Pros

  • Single-Source Accountability + Internal Knowledge
    The buck stops with your agency extension, while your internal marketing team still has critical internal product and business knowledge to drive successful marketing efforts. 
  • Flexible Resources
    Most companies have marketing needs that ebb and flow and lack consistency in a single area. This option gives you a consistent structure and points of contact, with the flexibility to direct your marketing budget where it needs to go, on a month-to-month, day-to-day, or even hour-by-hour basis.  
  • Fostering Productive Collaboration
    Experience has shown us that this arrangement fosters the most productive scenario for collaboration. Your internal marketing team represents the company, market, and product expertise. The extension is the marketing and outreach expert.  

Cons

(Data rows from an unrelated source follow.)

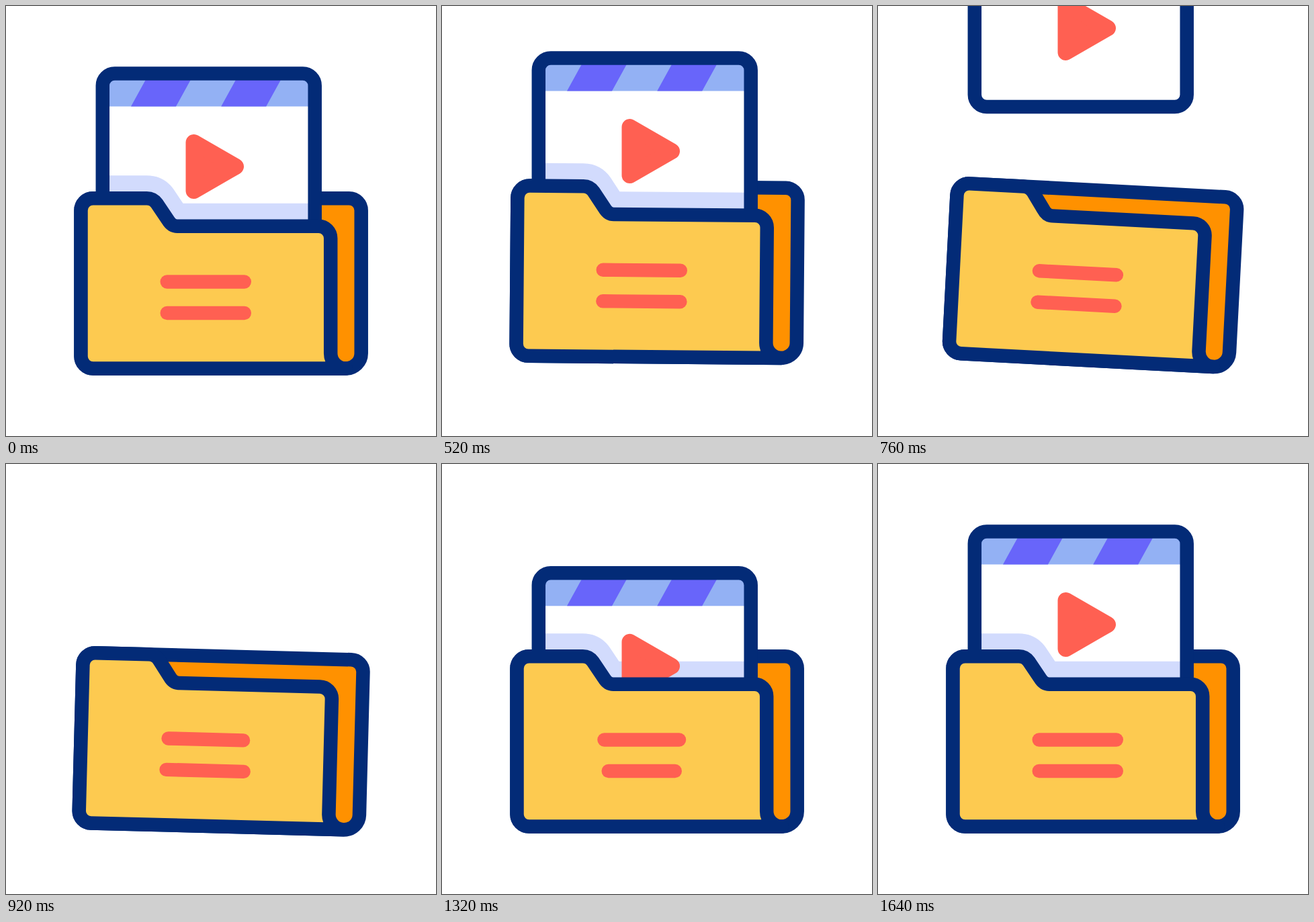
These frames come from a looping animation (640 px wide and 640 px high, 1880 ms). An HTML page:

```html
<!DOCTYPE html>
<html lang="en">
<head>
<meta charset="utf-8">
<title>Video folder</title>
<style>
  html, body { margin: 0; height: 100%; overflow: hidden; background: #fff; }
  svg { display: block; width: 100vw; height: 100vh; }

  :root {
    --t: 0;
    --navy: #032b77;
    --smooth: cubic-bezier(.333, 0, .667, 1);
  }

  .ink { stroke: var(--navy); stroke-width: 20.5; stroke-linejoin: round; }
  .coral { fill: #ff6052; }

  /* The script moves --t in 40 ms steps; the keyframes do the rest. */
  .folder, .card, .play, .bar {
    animation: 1880ms var(--smooth) calc(var(--t) * -1ms) infinite paused;
  }
  .folder { transform-origin: 320px 413px; animation-name: hop, tilt; }
  .card { animation-name: swap; }
  .play { transform-origin: 311px 239px; animation-name: pulse; }
  .bar { x: 229.5px; width: 135.5px; }
  .bar.top { animation-name: shrink-top; }
  .bar.low { animation-name: shrink-low; }

  @keyframes hop {
    0%, 21.277% { translate: 0 0; }
    34.043% { translate: 0 -34.2px; }
    44.681%, 100% { translate: 0 0; }
  }
  @keyframes tilt {
    0%, 25.532% { rotate: 0deg; }
    34.043%, 44.681% { rotate: 3deg; }
    53.191%, 100% { rotate: 0deg; }
  }
  /* Leaves through the top, then rises again from inside the folder. */
  @keyframes swap {
    0% { translate: 0 0; }
    21.277% { translate: 0 0; animation-timing-function: cubic-bezier(.333, 0, .667, .333); }
    46.808% { translate: 0 -366.5px; animation-timing-function: step-end; }
    59.574% { translate: 0 185.5px; animation-timing-function: cubic-bezier(.3, .71, .64, 1); }
    87.234%, 100% { translate: 0 0; }
  }
  @keyframes pulse {
    0% { scale: 1; }
    12.766% { scale: 1.2; }
    27.66%, 100% { scale: 1; }
  }
  @keyframes shrink-top {
    0%, 44.681% { x: 229.5px; width: 135.5px; }
    59.574% { x: 238.5px; width: 117.5px; }
    74.468%, 100% { x: 229.5px; width: 135.5px; }
  }
  @keyframes shrink-low {
    0%, 51.064% { x: 229.5px; width: 135.5px; }
    65.957% { x: 239.5px; width: 115.5px; }
    80.851%, 100% { x: 229.5px; width: 135.5px; }
  }
</style>
</head>
<body>
<svg viewBox="0 0 640 640">
  <clipPath id="sheet">
    <rect class="card" x="143.8" y="100.5" width="315.9" height="255.5" rx="18"/>
  </clipPath>

  <path class="folder ink" fill="#ff9100"
    d="M129.5 286.2H510.7a18 18 0 0 1 18 18V517a22.8 22.5 0 0 1-22.8 22.5H129.5a18 18 0 0 1-18-18V304.2a18 18 0 0 1 18-18Z"/>

  <rect class="card" x="143.8" y="100.5" width="315.9" height="255.5" rx="18" fill="#fff"/>
  <g clip-path="url(#sheet)">
    <path class="folder" fill="#d2dbfd"
      d="M120 252.3H209C228 252.3 241 260.5 250 273.5L263.5 293.7H490V365H120Z"/>
  </g>
  <g class="card">
    <path fill="#93b1f4" d="M150 105H454V149.5H150Z"/>
    <path fill="#6865fa" d="M210.5 105h67L253 149.5h-67ZM344.7 105h67L387.2 149.5h-67Z"/>
    <path class="play coral" stroke="#ff6052" stroke-width="24" stroke-linejoin="round"
      d="M279.5 203V275L342 239Z"/>
    <rect class="ink" fill="none" x="143.8" y="100.5" width="315.9" height="255.5" rx="18"/>
  </g>

  <g class="folder">
    <path class="ink" fill="#fdca50"
      d="M129.5 286.2H209.5Q219 286.2 224.5 294L241 318.5Q246.5 327.7 255 327.7H465.2a18 18 0 0 1 18 18V517a22.7 22.5 0 0 0 22.7 22.5H129.5a18 18 0 0 1-18-18V304.2a18 18 0 0 1 18-18Z"/>
    <rect class="bar top coral" y="400.3" height="20.4" rx="10.2"/>
    <rect class="bar low coral" y="446.8" height="20.4" rx="10.2"/>
  </g>
</svg>
<script>
  const LOOP = 1880, STEP = 40;
  const root = document.documentElement;
  const start = performance.now();

  function tick() {
    const t = performance.now() - start + 8;
    root.style.setProperty('--t', Math.floor(t / STEP) * STEP % LOOP);
    requestAnimationFrame(tick);
  }
  tick();
</script>
</body>
</html>
```
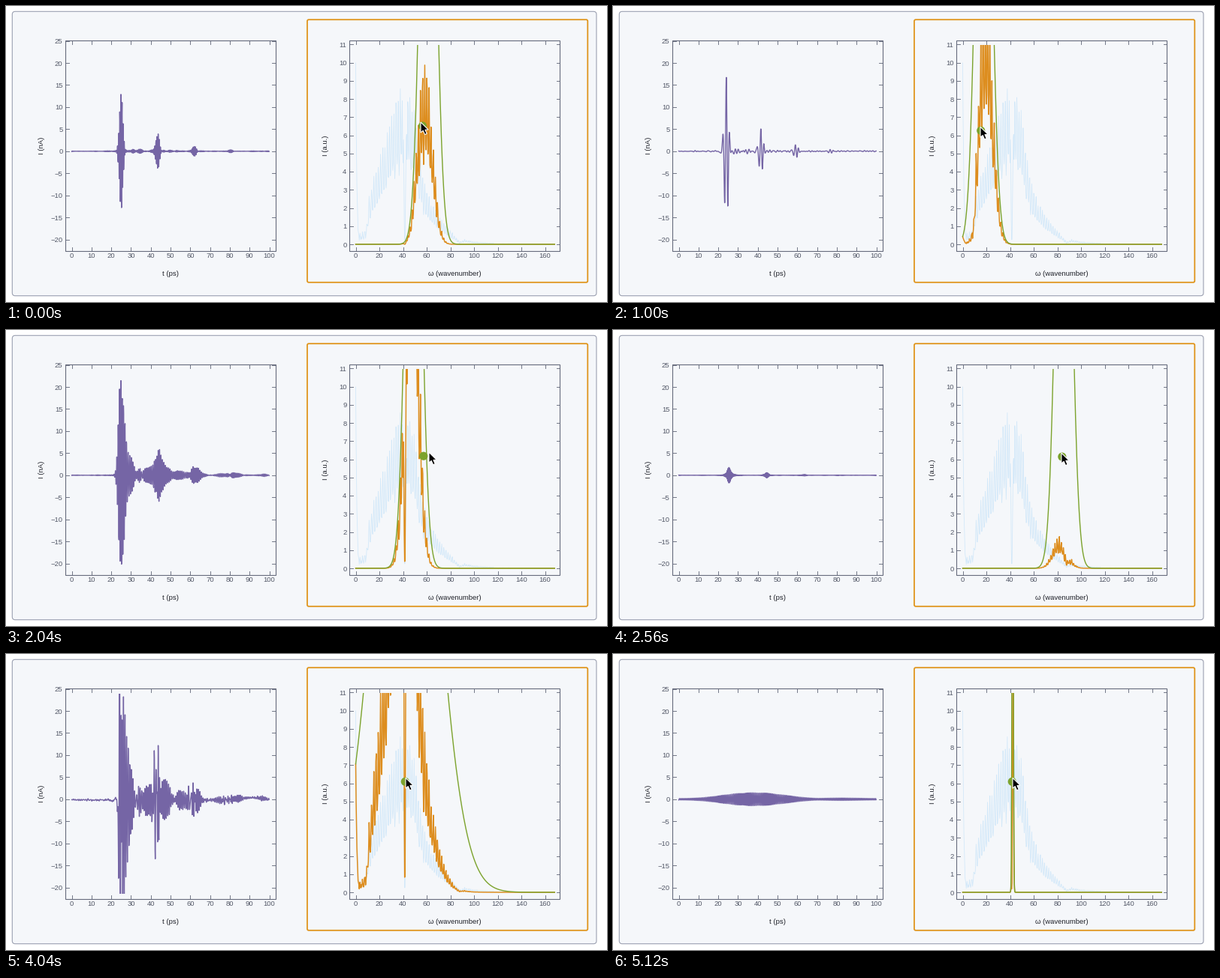
These frames come from a looping animation (800x395 px, 5.16 s). A matplotlib script:

```python
import numpy as np
import matplotlib.pyplot as plt
from matplotlib.animation import FuncAnimation
from matplotlib.patches import Circle, FancyBboxPatch, Polygon, Rectangle

W, H, DPI = 800, 395, 100
STEP, FRAMES = 40, 129
PX = 72 / DPI

FRAME, TICK, INK = "#666b7c", "#555a69", "#20222a"
PURPLE, ORANGE, GREEN, BLUE = "#7565a5", "#dd8d1e", "#7ca32d", "#d2e8f9"

# ---------- signal model: echo train through an absorbing slab ----------
N, SPAN = 1008, 100.0
RAD = 0.1884                # rad/ps per wavenumber
GAIN, PEAK = 0.0407, 33.2
t_ps = np.arange(N) * SPAN / N
wn = np.arange(N // 2 + 1) * 33.356 / SPAN

ENVELOPE = np.array([
    (0, .1), (4, .3), (9, .6), (11, 1.7), (15, 2.6), (20, 3.3), (25, 4.1),
    (30, 5), (35, 5.9), (39, 6.4), (44, 6.4), (48, 5.7), (51, 4.7),
    (54, 3.5), (59, 2.2), (63, 1.75), (70, 1.1), (78, .62), (84, .3),
    (88, .08), (92, .17), (100, .1), (120, .02), (170, 0)])


def line(w, w0, strength, width):
    return np.exp(-strength / (width + 1j * RAD * (w - w0)))


def measured_spectrum():
    rng = np.random.default_rng(4)
    m = 8 * N
    w = np.arange(m // 2 + 1) * 33.356 / (8 * SPAN)
    slab = line(w, 41.5, 0.448, 0.025)
    chirp = 0.012 * w ** 2
    delay = RAD * (23.57 * w + chirp) + 0.73
    trip = RAD * (16.97 * w + chirp) + 0.73
    field = np.interp(w, *ENVELOPE.T) * slab * np.exp(-1j * delay)
    field /= 1 - 0.31 * slab ** 2 * np.exp(-1j * trip)
    for w0 in (18.6, 25.1, 32.9, 36.6, 47.1, 53.4, 57.3, 64.0):
        field *= line(w, w0, 0.012, 0.05)
    spec = np.fft.rfft(np.fft.irfft(field, m)[:N])
    noise = rng.normal(size=(2, wn.size)) * 0.12 * np.exp(-wn / 45)
    drift = 10 * np.exp(-wn / 0.9) * np.exp(2j * np.pi * rng.random(wn.size))
    drift[0] = -10
    return spec + noise[0] + 1j * noise[1] + drift


SPEC = measured_spectrum()


# ---------- motion ----------
def glide(keys):
    """Smooth monotone interpolation through (time, value) keys."""
    x, y = np.array(keys, float).T
    d = np.diff(y) / np.diff(x)
    m = np.zeros_like(y)
    m[0], m[-1] = d[0], d[-1]
    for i in range(1, len(d)):
        if d[i - 1] * d[i] > 0:
            m[i] = 2 * d[i - 1] * d[i] / (d[i - 1] + d[i])

    def at(t):
        t = min(max(t, x[0]), x[-1])
        i = min(np.searchsorted(x, t, side="right") - 1, len(d) - 1)
        h = x[i + 1] - x[i]
        u = (t - x[i]) / h
        return (y[i] * (1 + 2 * u) * (1 - u) ** 2 + m[i] * h * u * (1 - u) ** 2
                + y[i + 1] * u * u * (3 - 2 * u) + m[i + 1] * h * u * u * (u - 1))
    return at


mouse_x = glide([(-120, 564), (0, 552), (400, 524.3), (1000, 489), (1350, 479),
                 (1940, 542.5), (2040, 563), (2450, 600), (3020, 551.5),
                 (3120, 541), (3350, 532), (5160, 532)])
mouse_y = glide([(-120, 154), (0, 155), (400, 158), (1000, 161.3), (2040, 163.2),
                 (3120, 165), (3350, 165.3), (5160, 165.3)])
log_width = glide([(0, np.log(6)), (3440, np.log(6)), (4040, np.log(24)),
                   (4260, np.log(27)), (4800, np.log(2.2)), (5120, np.log(.5)),
                   (5160, np.log(.5))])


# ---------- stage ----------
fig = plt.figure(figsize=(W / DPI, H / DPI), dpi=DPI, facecolor="white")
ax = fig.add_axes([0, 0, 1, 1])
ax.set_xlim(0, W)
ax.set_ylim(H, 0)
ax.axis("off")


def panel(x0, y0, x1, y1, r, **style):
    box = FancyBboxPatch((x0, y0), x1 - x0, y1 - y0,
                         boxstyle=f"round,pad=0,rounding_size={r}", **style)
    ax.add_patch(box)


def text(x, y, s, color=TICK, size=9.5, **kw):
    kw = {"ha": "center", "va": "center_baseline", **kw}
    ax.text(x, y, s, color=color, fontsize=size * PX,
            family=["Liberation Sans", "DejaVu Sans"], **kw)


def segment(x, y):
    ax.plot(x, y, color=FRAME, lw=0.9 * PX, zorder=2)


def plot_frame(x0, x1, xs, ys, to_x, to_y, x_label, y_label):
    top, bottom = 46, 326.5
    ax.add_patch(Rectangle((x0, top), x1 - x0, bottom - top, fill=False,
                           ec=FRAME, lw=1.1 * PX, zorder=2))
    for v in xs:
        x = to_x(v)
        segment([x, x], [bottom, bottom - 4.5])
        segment([x, x], [top, top + 4.5])
        text(x, 333, str(v))
    for v in ys:
        y = to_y(v)
        segment([x0, x0 + 4.5], [y, y])
        segment([x1, x1 - 4.5], [y, y])
        text(x0 - 3.5, y, str(v).replace("-", "\u2212"), ha="right")
    text((x0 + x1) / 2, 356.5, x_label, INK)
    text(x0 - 31.5, 186, y_label, INK, rotation=90, va="center")


def curve(color, width, clip, z):
    ln, = ax.plot([], [], color=color, lw=width * PX, zorder=z,
                  solid_joinstyle="round")
    x0, y0, x1, y1 = clip
    ln.set_clip_path(Rectangle((x0, y0), x1 - x0, y1 - y0, transform=ax.transData))
    return ln


def left_x(t):
    return 87.5 + 2.63 * t


def left_y(v):
    return 193.8 - 5.89 * v


def right_x(w):
    return 465.5 + 1.575 * w


def right_y(v):
    return 318 - 24.25 * v


panel(8.3, 7.3, 786, 386.7, 4, fc="#f5f7fa", ec="#9a9fb0", lw=1.1 * PX, zorder=0)
panel(401, 18.2, 774.3, 368.8, 2, fc="none", ec="#e0951c", lw=1.8 * PX, zorder=1)
plot_frame(79, 358.7, range(0, 101, 10), range(-20, 26, 5), left_x, left_y,
           "t (ps)", "I (nA)")
plot_frame(457, 737, range(0, 161, 20), range(12), right_x, right_y,
           "\u03c9 (wavenumber)", "I (a.u.)")

right_clip = (457, 52, 737, 326)
trace = curve(PURPLE, 1.4, (79, 52.5, 358, 320), 3)
raw = curve(BLUE, 0.8, right_clip, 3)
filtered = curve(ORANGE, 1.5, right_clip, 4)
window = curve(GREEN, 1.4, right_clip, 5)
raw.set_data(right_x(wn), right_y(abs(SPEC)))

knob = Circle((0, 0), 5.6, fc=GREEN, ec="none", zorder=6)
ax.add_patch(knob)
ARROW = np.array([(0, 0), (0, 14), (3.2, 11.2), (5.6, 16.6), (8.2, 15.4),
                  (5.9, 10.2), (10.2, 10.1)])
arrow = Polygon(ARROW, fc="black", ec="white", lw=1.1 * PX, zorder=7)
ax.add_patch(arrow)


def draw(i):
    t = i * STEP
    # the curves trail the pointer slightly
    center = (mouse_x(t - 100) - 465.5) / 1.575
    width = np.exp(log_width(t))
    gauss = PEAK * np.exp(-((wn - center) / width) ** 2 / 2)
    out = SPEC * gauss / 10
    trace.set_data(left_x(t_ps), left_y(np.fft.irfft(out, N) * N * GAIN / 2))
    filtered.set_data(right_x(wn), right_y(abs(out)))
    window.set_data(right_x(wn), right_y(gauss))
    knob.center = (mouse_x(t - 35) - 0.7, mouse_y(t) + 5)
    arrow.set_xy(ARROW + (mouse_x(t), mouse_y(t)))
    return trace, filtered, window, knob, arrow


anim = FuncAnimation(fig, draw, frames=FRAMES, interval=STEP, repeat=True,
                     repeat_delay=0, blit=False)
plt.show()
```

  • You’re Putting a Lot of Trust in a Single Partner
    This is no different than option #1 but is less risky since you have internal marketing professionals working closely on a day-to-day basis with your marketing team. 
    It would be unfair if we didn’t list a single con to balance our preferred model ?

Also, our clients like it too:

“Echo-Factory was there for us. They held our hand and stayed with us throughout…The other agencies just pointed fingers. It turns out E-F helped solve something that wasn’t even in their scope of work or their fault.”

 

Our Favorite, and What’s Right for You

Some companies prefer one model to another, just like there are companies that can successfully utilize all three options. And there may be reasons why our favorite model isn’t the right one for you. 

Some larger enterprises can overcome the obstacles of options #1 and #2, readily coordinating a group of specialist agencies with their internal experts in each of the targeted fields. They also likely have more resources. For many small and midsize businesses, however, the obstacles of those models can be insurmountable.

With a single-source agency working as an extension of your brand’s internal marketing teams, option #3 is the model we see most frequently leading to success. 

Option #3 eliminates conflict and promotes accountability. It builds collaborative environments, providing the internal expertise your agency team needs to deliver success without placing unreasonable demands on your executive team’s time. 

While the choice is yours, you can avoid the “too big,” “too soft,” and” too cold” marketing options with this “just right” model. 

 

Although we can perform all three models, Echo-Factory has pursued a model where the marketing agency extends your team. This model works best for brands with growth goals (e.g., leads, revenue, awareness) while retaining complete marketing control.  This model also enables the brand to develop customer intimacy as a value discipline supporting retention and improving customer lifetime value. 

Let’s have a conversation if your company is looking for a brand marketing agency that extends your internal team. We partner with brands coast-to-coast and globally from our office in Pasadena, California.

 

 

Go to Top